── Exercise input ──
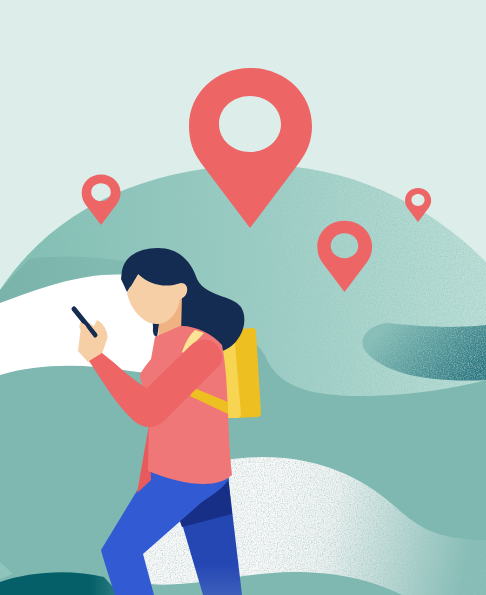
<!DOCTYPE html>
<html lang="en">
<head>
<meta charset="utf-8">
<title>Finding the way</title>
<style>
:root {
  --sky: #dcedea; --teal: #7fb8b1; --teal-mid: #7db5ad; --teal-deep: #045f68;
  --pin: #ed6565; --shirt: #f07777; --sleeve: #ed6565; --shirt-shade: #e95a5c;
  --hair: #142b52; --skin: #f7cfa7; --skin-shade: #f0b183;
  --jeans: #325ad3; --jeans-back: #2547b3; --jeans-shade: #172f86;
  --bag: #edbf20; --bag-light: #f7d452; --strap-light: #fbe594;
}
html, body { margin: 0; overflow: hidden; }
body { width: 486px; height: 595px; background: var(--sky); }
svg { display: block; }
.ground { fill: var(--teal); }
.hair { fill: var(--hair); }
.skin { fill: var(--skin); }
.pins { fill: var(--pin); }
</style>
</head>
<body>
<svg width="486" height="595" viewBox="0 0 486 595" role="img" aria-label="Woman with a backpack walking through hills and looking at her phone, map pins above">
  <defs>
    <linearGradient id="hill-fill" gradientUnits="userSpaceOnUse" x1="40" y1="280" x2="486" y2="250">
      <stop offset="0" stop-color="#82bfb3"/>
      <stop offset=".5" stop-color="#9ccdc4"/>
      <stop offset="1" stop-color="#bcdfd7"/>
    </linearGradient>
    <linearGradient id="ridge-fill" x1="0" y1="0" x2="1" y2="0">
      <stop offset="0" stop-color="#7ab3aa"/>
      <stop offset="1" stop-color="#86c0b5"/>
    </linearGradient>
    <linearGradient id="cloud-fill" gradientUnits="userSpaceOnUse" x1="395" y1="318" x2="465" y2="385">
      <stop offset="0" stop-color="#86bdb6"/>
      <stop offset="1" stop-color="#2b7883"/>
    </linearGradient>
    <linearGradient id="path-fill" gradientUnits="userSpaceOnUse" x1="270" y1="505" x2="470" y2="550">
      <stop offset="0" stop-color="#f8f8f8"/>
      <stop offset=".3" stop-color="#eef2f1"/>
      <stop offset="1" stop-color="#86bcb5"/>
    </linearGradient>
    <linearGradient id="bush-fill" x1="0" y1="0" x2="1" y2="0">
      <stop offset=".75" stop-color="#045f68"/>
      <stop offset="1" stop-color="#2f7f84"/>
    </linearGradient>
    <linearGradient id="back-leg-fill" gradientUnits="userSpaceOnUse" x1="0" y1="565" x2="0" y2="595">
      <stop offset="0" stop-color="#2547b3"/>
      <stop offset="1" stop-color="#3d5fbb"/>
    </linearGradient>
    <filter id="grain" x="0" y="0" width="1" height="1">
      <feTurbulence type="fractalNoise" baseFrequency=".85" numOctaves="2" seed="4" result="noise"/>
      <feColorMatrix in="noise" type="matrix" values="0 0 0 0 .3  0 0 0 0 .55  0 0 0 0 .53  0 0 0 1.6 -.68" result="specks"/>
      <feComposite in="specks" in2="SourceAlpha" operator="in" result="clipped"/>
      <feMerge><feMergeNode in="SourceGraphic"/><feMergeNode in="clipped"/></feMerge>
    </filter>
    <path id="pin" fill-rule="evenodd" d="M0-160C-34-160-61-135-61-102C-61-87-57-76-49-65L0 0L49-65C57-76 62-87 62-102C62-135 34-160 0-160ZM0-132C17-132 31-120 31-104S17-76 0-76S-31-88-31-104S-17-132 0-132Z"/>
  </defs>

  <rect id="sky" width="486" height="595" fill="var(--sky)"/>

  <g id="hills">
    <path fill="url(#hill-fill)" filter="url(#grain)" d="M0 290C55 207 150 165 262 165C350 165 430 205 486 262V400H0Z"/>
    <path fill="url(#ridge-fill)" d="M0 290L29 259C65 254 105 257 140 264L200 300V340H0Z"/>
    <path fill="#fff" d="M0 303C45 287 82 272 130 275C160 277 190 300 200 380H0Z"/>
    <path class="ground" d="M0 375C40 363 85 364 130 371L170 376L235 325C252 341 261 345 268 362C283 389 315 397 370 396C415 395 455 388 486 380V595H0Z"/>
    <path fill="url(#cloud-fill)" filter="url(#grain)" d="M486 325C450 329 415 326 388 323C366 325 357 341 366 352C385 374 430 383 486 380Z"/>
  </g>

  <g id="foreground">
    <path fill="url(#path-fill)" filter="url(#grain)" d="M225 460C290 450 345 466 386 499C412 520 425 540 486 540V595H150L140 555L200 500Z"/>
    <path class="ground" d="M150 584C190 588 240 573 292 572C335 572 370 579 402 595H150Z"/>
    <path fill="#8fc4bc" d="M0 562L13 574L0 579Z"/>
    <path fill="url(#bush-fill)" d="M0 582C30 571 72 569 104 577L120 595H0Z"/>
  </g>

  <g id="map-pins" class="pins">
    <use href="#pin" transform="translate(250 228)"/>
    <use href="#pin" transform="translate(101 225) scale(.316)"/>
    <use href="#pin" transform="translate(344.5 292) scale(.445)"/>
    <use href="#pin" transform="translate(418 222) scale(.212)"/>
  </g>

  <g id="walker">
    <g id="backpack">
      <path fill="var(--bag)" d="M232 331Q243 328 253 328Q256 328 256 332L261 413Q261 417 257 417L234 418Z"/>
      <path fill="var(--bag-light)" d="M219 346L235 343L241 414Q241 418 237 418L228 418Z"/>
    </g>

    <g id="legs">
      <path fill="url(#back-leg-fill)" d="M180 517L228 476L242 595H203Z"/>
      <path fill="var(--jeans-shade)" d="M182 527L178 516L228 476L232 514Z"/>
      <path fill="var(--jeans)" d="M149 471L229 478C226 486 214 494 202 502L143 554L154 595H115C110 579 104 562 101 550Z"/>
    </g>

    <path class="hair" d="M152 312L160 320L157 337Q152 336 153 327Z"/>
    <path class="hair" d="M122 280C119 260 135 248 158 248C181 248 192 264 197 279C206 297 232 295 241 307C250 322 240 345 222 351L206 342L181 332L176 300L135 290Z"/>

    <path fill="var(--skin-shade)" d="M159 320L182 295L181 335L158 339Z"/>
    <path class="skin" d="M138 274C151 286 166 288 181 283C190 283 189 297 180 299C178 312 170 323 158 324C143 325 130 308 127 293Z"/>
    <path class="hair" d="M121 279Q123 261 138 268L138 274L127 292Z"/>

    <g id="torso">
      <path fill="var(--shirt-shade)" d="M149 425L151 480L137 493Z"/>
      <path fill="var(--shirt)" d="M155 337L180 326C193 325 212 333 222 345C229 380 227 430 232 475C218 488 188 487 148 471L149 405C149 391 139 384 140 374Q145 366 151 359Z"/>
      <path fill="var(--strap-light)" d="M182 352Q187 337 195 330L204 333L184 354Z"/>
      <path fill="var(--bag)" d="M194 388L228 402V414L190 396Z"/>
    </g>

    <g id="phone-and-hand">
      <path class="skin" d="M81 327Q78 321 84 320L94 326L97 320Q103 323 106 330Q109 337 106 342L102 354L88 362L78 351Z"/>
      <path fill="none" stroke="var(--hair)" stroke-width="5" stroke-linecap="round" d="M74 309L95 335"/>
      <path class="skin" d="M79 326Q83 320 87 328L96 340L86 343Z"/>
    </g>
    <path id="arm" fill="var(--sleeve)" d="M89 361L102 353C119 366 132 380 147 388L190 346C203 333 222 341 222 359Q222 363 218 367L165 420C153 431 143 428 134 421C116 405 102 380 89 361Z"/>
  </g>
</svg>
</body>
</html>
───
Problem details:
Please copy the preceding records exactly and omit the images.

Exercise output:
<!DOCTYPE html>
<html lang="en">
<head>
<meta charset="utf-8">
<title>Finding the way</title>
<style>
:root {
  --sky: #dcedea; --teal: #7fb8b1; --teal-mid: #7db5ad; --teal-deep: #045f68;
  --pin: #ed6565; --shirt: #f07777; --sleeve: #ed6565; --shirt-shade: #e95a5c;
  --hair: #142b52; --skin: #f7cfa7; --skin-shade: #f0b183;
  --jeans: #325ad3; --jeans-back: #2547b3; --jeans-shade: #172f86;
  --bag: #edbf20; --bag-light: #f7d452; --strap-light: #fbe594;
}
html, body { margin: 0; overflow: hidden; }
body { width: 486px; height: 595px; background: var(--sky); }
svg { display: block; }
.ground { fill: var(--teal); }
.hair { fill: var(--hair); }
.skin { fill: var(--skin); }
.pins { fill: var(--pin); }
</style>
</head>
<body>
<svg width="486" height="595" viewBox="0 0 486 595" role="img" aria-label="Woman with a backpack walking through hills and looking at her phone, map pins above">
  <defs>
    <linearGradient id="hill-fill" gradientUnits="userSpaceOnUse" x1="40" y1="280" x2="486" y2="250">
      <stop offset="0" stop-color="#82bfb3"/>
      <stop offset=".5" stop-color="#9ccdc4"/>
      <stop offset="1" stop-color="#bcdfd7"/>
    </linearGradient>
    <linearGradient id="ridge-fill" x1="0" y1="0" x2="1" y2="0">
      <stop offset="0" stop-color="#7ab3aa"/>
      <stop offset="1" stop-color="#86c0b5"/>
    </linearGradient>
    <linearGradient id="cloud-fill" gradientUnits="userSpaceOnUse" x1="395" y1="318" x2="465" y2="385">
      <stop offset="0" stop-color="#86bdb6"/>
      <stop offset="1" stop-color="#2b7883"/>
    </linearGradient>
    <linearGradient id="path-fill" gradientUnits="userSpaceOnUse" x1="270" y1="505" x2="470" y2="550">
      <stop offset="0" stop-color="#f8f8f8"/>
      <stop offset=".3" stop-color="#eef2f1"/>
      <stop offset="1" stop-color="#86bcb5"/>
    </linearGradient>
    <linearGradient id="bush-fill" x1="0" y1="0" x2="1" y2="0">
      <stop offset=".75" stop-color="#045f68"/>
      <stop offset="1" stop-color="#2f7f84"/>
    </linearGradient>
    <linearGradient id="back-leg-fill" gradientUnits="userSpaceOnUse" x1="0" y1="565" x2="0" y2="595">
      <stop offset="0" stop-color="#2547b3"/>
      <stop offset="1" stop-color="#3d5fbb"/>
    </linearGradient>
    <filter id="grain" x="0" y="0" width="1" height="1">
      <feTurbulence type="fractalNoise" baseFrequency=".85" numOctaves="2" seed="4" result="noise"/>
      <feColorMatrix in="noise" type="matrix" values="0 0 0 0 .3  0 0 0 0 .55  0 0 0 0 .53  0 0 0 1.6 -.68" result="specks"/>
      <feComposite in="specks" in2="SourceAlpha" operator="in" result="clipped"/>
      <feMerge><feMergeNode in="SourceGraphic"/><feMergeNode in="clipped"/></feMerge>
    </filter>
    <path id="pin" fill-rule="evenodd" d="M0-160C-34-160-61-135-61-102C-61-87-57-76-49-65L0 0L49-65C57-76 62-87 62-102C62-135 34-160 0-160ZM0-132C17-132 31-120 31-104S17-76 0-76S-31-88-31-104S-17-132 0-132Z"/>
  </defs>

  <rect id="sky" width="486" height="595" fill="var(--sky)"/>

  <g id="hills">
    <path fill="url(#hill-fill)" filter="url(#grain)" d="M0 290C55 207 150 165 262 165C350 165 430 205 486 262V400H0Z"/>
    <path fill="url(#ridge-fill)" d="M0 290L29 259C65 254 105 257 140 264L200 300V340H0Z"/>
    <path fill="#fff" d="M0 303C45 287 82 272 130 275C160 277 190 300 200 380H0Z"/>
    <path class="ground" d="M0 375C40 363 85 364 130 371L170 376L235 325C252 341 261 345 268 362C283 389 315 397 370 396C415 395 455 388 486 380V595H0Z"/>
    <path fill="url(#cloud-fill)" filter="url(#grain)" d="M486 325C450 329 415 326 388 323C366 325 357 341 366 352C385 374 430 383 486 380Z"/>
  </g>

  <g id="foreground">
    <path fill="url(#path-fill)" filter="url(#grain)" d="M225 460C290 450 345 466 386 499C412 520 425 540 486 540V595H150L140 555L200 500Z"/>
    <path class="ground" d="M150 584C190 588 240 573 292 572C335 572 370 579 402 595H150Z"/>
    <path fill="#8fc4bc" d="M0 562L13 574L0 579Z"/>
    <path fill="url(#bush-fill)" d="M0 582C30 571 72 569 104 577L120 595H0Z"/>
  </g>

  <g id="map-pins" class="pins">
    <use href="#pin" transform="translate(250 228)"/>
    <use href="#pin" transform="translate(101 225) scale(.316)"/>
    <use href="#pin" transform="translate(344.5 292) scale(.445)"/>
    <use href="#pin" transform="translate(418 222) scale(.212)"/>
  </g>

  <g id="walker">
    <g id="backpack">
      <path fill="var(--bag)" d="M232 331Q243 328 253 328Q256 328 256 332L261 413Q261 417 257 417L234 418Z"/>
      <path fill="var(--bag-light)" d="M219 346L235 343L241 414Q241 418 237 418L228 418Z"/>
    </g>

    <g id="legs">
      <path fill="url(#back-leg-fill)" d="M180 517L228 476L242 595H203Z"/>
      <path fill="var(--jeans-shade)" d="M182 527L178 516L228 476L232 514Z"/>
      <path fill="var(--jeans)" d="M149 471L229 478C226 486 214 494 202 502L143 554L154 595H115C110 579 104 562 101 550Z"/>
    </g>

    <path class="hair" d="M152 312L160 320L157 337Q152 336 153 327Z"/>
    <path class="hair" d="M122 280C119 260 135 248 158 248C181 248 192 264 197 279C206 297 232 295 241 307C250 322 240 345 222 351L206 342L181 332L176 300L135 290Z"/>

    <path fill="var(--skin-shade)" d="M159 320L182 295L181 335L158 339Z"/>
    <path class="skin" d="M138 274C151 286 166 288 181 283C190 283 189 297 180 299C178 312 170 323 158 324C143 325 130 308 127 293Z"/>
    <path class="hair" d="M121 279Q123 261 138 268L138 274L127 292Z"/>

    <g id="torso">
      <path fill="var(--shirt-shade)" d="M149 425L151 480L137 493Z"/>
      <path fill="var(--shirt)" d="M155 337L180 326C193 325 212 333 222 345C229 380 227 430 232 475C218 488 188 487 148 471L149 405C149 391 139 384 140 374Q145 366 151 359Z"/>
      <path fill="var(--strap-light)" d="M182 352Q187 337 195 330L204 333L184 354Z"/>
      <path fill="var(--bag)" d="M194 388L228 402V414L190 396Z"/>
    </g>

    <g id="phone-and-hand">
      <path class="skin" d="M81 327Q78 321 84 320L94 326L97 320Q103 323 106 330Q109 337 106 342L102 354L88 362L78 351Z"/>
      <path fill="none" stroke="var(--hair)" stroke-width="5" stroke-linecap="round" d="M74 309L95 335"/>
      <path class="skin" d="M79 326Q83 320 87 328L96 340L86 343Z"/>
    </g>
    <path id="arm" fill="var(--sleeve)" d="M89 361L102 353C119 366 132 380 147 388L190 346C203 333 222 341 222 359Q222 363 218 367L165 420C153 431 143 428 134 421C116 405 102 380 89 361Z"/>
  </g>
</svg>
</body>
</html>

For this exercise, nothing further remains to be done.